The palm oil industry has experienced rapid growth in recent decades, with 69.6 million metric tonnes produced globally in 2017/18 – up from 56.4 million just five years previously and double the amount grown in 1995. Global sales from palm oil exports amounted to US$33.3 billion in 2017, with Indonesia, followed by Malaysia, as the market leaders at $18.5 billion and $9.7 billion respectively.
It is big business, but the online argument appeared straightforward. Surely all manufacturers should follow Iceland’s lead and remove palm oil from their products? Yet slowly a new angle emerged, quieter and less sensationalist, it became clear that things were not so simple.
Let’s look first at the orangutan issue. Deforestation is very real and ongoing – over 250,000 hectares of rainforest are cleared annually in Indonesia. Every single minute, an area of tree cover equivalent to the size of 40 football fields is razed or burned. Palm oil plantations do indeed destroy precious, unique and biodiverse habitats. However, palm oil is far from the only culprit, with cattle-ranching, soybean production and timber collection also having very serious impacts on habitat loss.
In fact, cattle-ranching is the largest single cause of deforestation. In addition, it is the palm oil and wood product sectors that are currently most covered by commitments to reduce deforestation, whilst the beef and soy sectors have taken far less action. It is evident that the desire for cheap meat (most soybeans are fed to animals) is the real driver here.
It has been argued that palm oil’s role in replacing fossil fuels gives it some eco-credentials. However, in environmental terms, this does not begin to compensate for the carbon impact of deforestation. Its future as a fuel currently seems limited with the European Union calling for a ban on palm oil for use as biofuel from 2020.
From a health perspective, palm oil has been an improvement on trans-fats, made by hydrogenating vegetable fat. The World Health Organisation (WHO) aims to ban these from the global food supply by 2023, implicated as they are in cardiovascular disease and the deaths of 500,000 people per year (according to figures from the WHO). Palm oil can replace trans-fats in foods and has been welcomed as a healthier option.
There are of course alternatives to palm oil, but they are not without consequences. In comparison with other options such as soybean oil or rapeseed, it is a very efficient crop. It requires less energy, far less land, and lower levels of pesticide and fertiliser and yet generates more oil per hectare than any other oil seed. The boycotting of palm oil would undoubtedly lead to far more pressure on land in South East Asia.
Perhaps the best option is genuine sustainability in the production process. Oil certified under the Round Table on Sustainable Palm Oil (RSPO) should result in local people being treated fairly as well as areas of high conservation value protected. Sadly, even this venture is not without its complexities.
Recent research has emerged that ‘certified sustainable palm oil may kill more wildlife’. According to scientists from Purdue University in the US, plantations with eco-friendly endorsements have lost 38% of forest cover since 2007, whilst those in non-certified areas have lost 34%. Previous analysis found that certified palm oil was only slightly better in terms of preventing deforestation.
At Holden & Partners, we have analysed this complex palm oil situation carefully.

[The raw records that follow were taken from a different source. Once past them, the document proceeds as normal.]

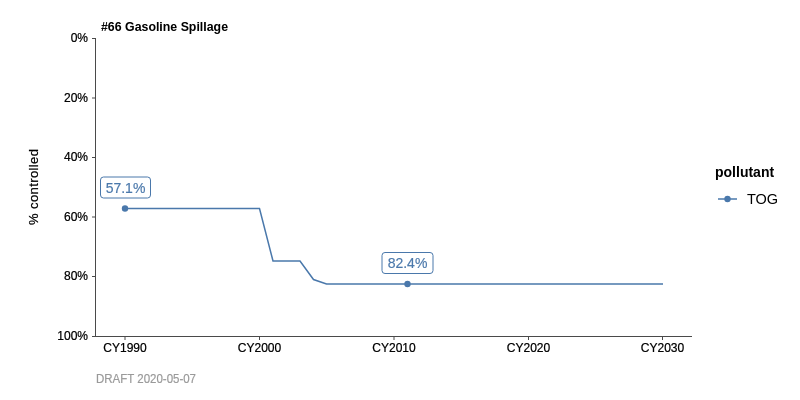
<!DOCTYPE html>
<html lang="en">
<head>
<meta charset="utf-8">
<title>#66 Gasoline Spillage</title>
<style>
  :root {
    --paper: #ffffff;
    --ink: #000000;
    --axis: #4a4a4a;
    --series: #4a78ab;
    --note: #999999;
  }
  * { box-sizing: border-box; }
  html, body { margin: 0; overflow: hidden; background: var(--paper); }
  .chart {
    position: relative;
    width: 800px;
    height: 400px;
    overflow: hidden;
    background: var(--paper);
    color: var(--ink);
    font-family: "Liberation Sans", Arial, sans-serif;
  }
  .plot { position: absolute; inset: 0; display: block; }
  .plot text { font-size: 12px; fill: var(--ink); stroke: var(--ink); stroke-width: 0.2px; }
  .plot .title { font-weight: bold; stroke: none; }
  .plot .axis-title { font-size: 13px; text-anchor: middle; }
  .y-labels { text-anchor: end; }
  .x-labels { text-anchor: middle; }
  .axes { stroke: var(--axis); stroke-width: 1; fill: none; }
  .series { stroke: var(--series); stroke-width: 1.5; fill: none; }
  .points { fill: var(--series); }
  .callouts rect { fill: var(--paper); stroke: var(--series); stroke-width: 1; }
  .plot .callouts text { font-size: 14px; fill: var(--series); stroke: var(--series); text-anchor: middle; }
  .plot .note { fill: var(--note); stroke: var(--note); }
  .legend { position: absolute; left: 715px; top: 163px; }
  .legend h2 { margin: 0; font-size: 14px; line-height: 18px; }
  .legend-item { display: flex; align-items: center; gap: 10px; margin-top: 9px; padding-left: 3px; font-size: 14.5px; line-height: 18px; }
</style>
</head>
<body>
<main class="chart">
  <svg class="plot" width="800" height="400" viewBox="0 0 800 400" role="img" aria-label="Line chart of percent controlled by calendar year">
    <text class="title" x="101" y="31" textLength="127" lengthAdjust="spacingAndGlyphs">#66 Gasoline Spillage</text>

    <g class="axes">
      <path d="M95.5 38V336.5H692"/>
      <path d="M92 38.5h4M92 98h4M92 157.5h4M92 217h4M92 276.5h4M92 336.5h4"/>
      <path d="M125 336v4M259.500 336v4M394 336v4M528.500 336v4M662.500 336v4"/>
    </g>

    <g class="y-labels">
      <text x="88" y="42">0%</text>
      <text x="88" y="102">20%</text>
      <text x="88" y="161">40%</text>
      <text x="88" y="221">60%</text>
      <text x="88" y="280">80%</text>
      <text x="88" y="340">100%</text>
    </g>
    <g class="x-labels">
      <text x="125" y="352">CY1990</text>
      <text x="259.500" y="352">CY2000</text>
      <text x="394" y="352">CY2010</text>
      <text x="528.500" y="352">CY2020</text>
      <text x="662.500" y="352">CY2030</text>
    </g>
    <text class="axis-title" transform="translate(38 187) rotate(-90)" textLength="76">% controlled</text>

    <polyline class="series" points="125,208.500 259.500,208.500 273,261 300,261 313.500,279.500 326.500,284 663,284"/>
    <g class="points">
      <circle cx="125" cy="208.500" r="3.200"/>
      <circle cx="407.500" cy="284" r="3.200"/>
    </g>

    <g class="callouts">
      <rect x="100.500" y="177" width="50" height="21" rx="3"/>
      <text x="125.500" y="192.500">57.1%</text>
      <rect x="382" y="252.500" width="51" height="21" rx="3"/>
      <text x="407.500" y="268">82.4%</text>
    </g>

    <text class="note" x="96" y="383" textLength="100" lengthAdjust="spacingAndGlyphs">DRAFT 2020-05-07</text>
  </svg>

  <aside class="legend">
    <h2>pollutant</h2>
    <div class="legend-item">
      <svg width="19" height="10" viewBox="0 0 19 10" aria-hidden="true">
        <line class="series" x1="0" y1="5" x2="19" y2="5"/>
        <circle class="points" cx="9.500" cy="5" r="3.200"/>
      </svg>
      <span>TOG</span>
    </div>
  </aside>
</main>
</body>
</html>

We are very aware of the environmental implications of poor manufacturing practices, yet the efficiency of palm oil as a crop means that, when produced sustainably, it fulfils a crucial role in alleviating poverty and sustaining the world’s population. Our aim therefore is to contribute to improving the sustainability of the palm oil industry as well as supporting the development and production of viable alternatives.
Currently, the investment opportunities in practical substitutes are scarce, so the most appropriate way to for us to promote the sustainability of the industry is through monitoring and engagement with the fund managers we use with exposure to palm oil. We hope that this will facilitate investment in a way that rejects deforestation and the environmental damage it brings, whilst supporting the social and economic benefits that palm oil can create when produced sustainability.
Rang-tan is indeed an adorable and charismatic cartoon orangutan, with a simple message that spread like wildfire on social media, but the truth of the matter is far more complicated. As consumers, boycotting palm oil is not the answer – to counter deforestation we would be far better off examining our meat intake. As investors, it is about fostering genuine sustainability that results in real change. The pressure will certainly be on the RSPO to improve the standards for certification, and only then will Rang-tan be happy.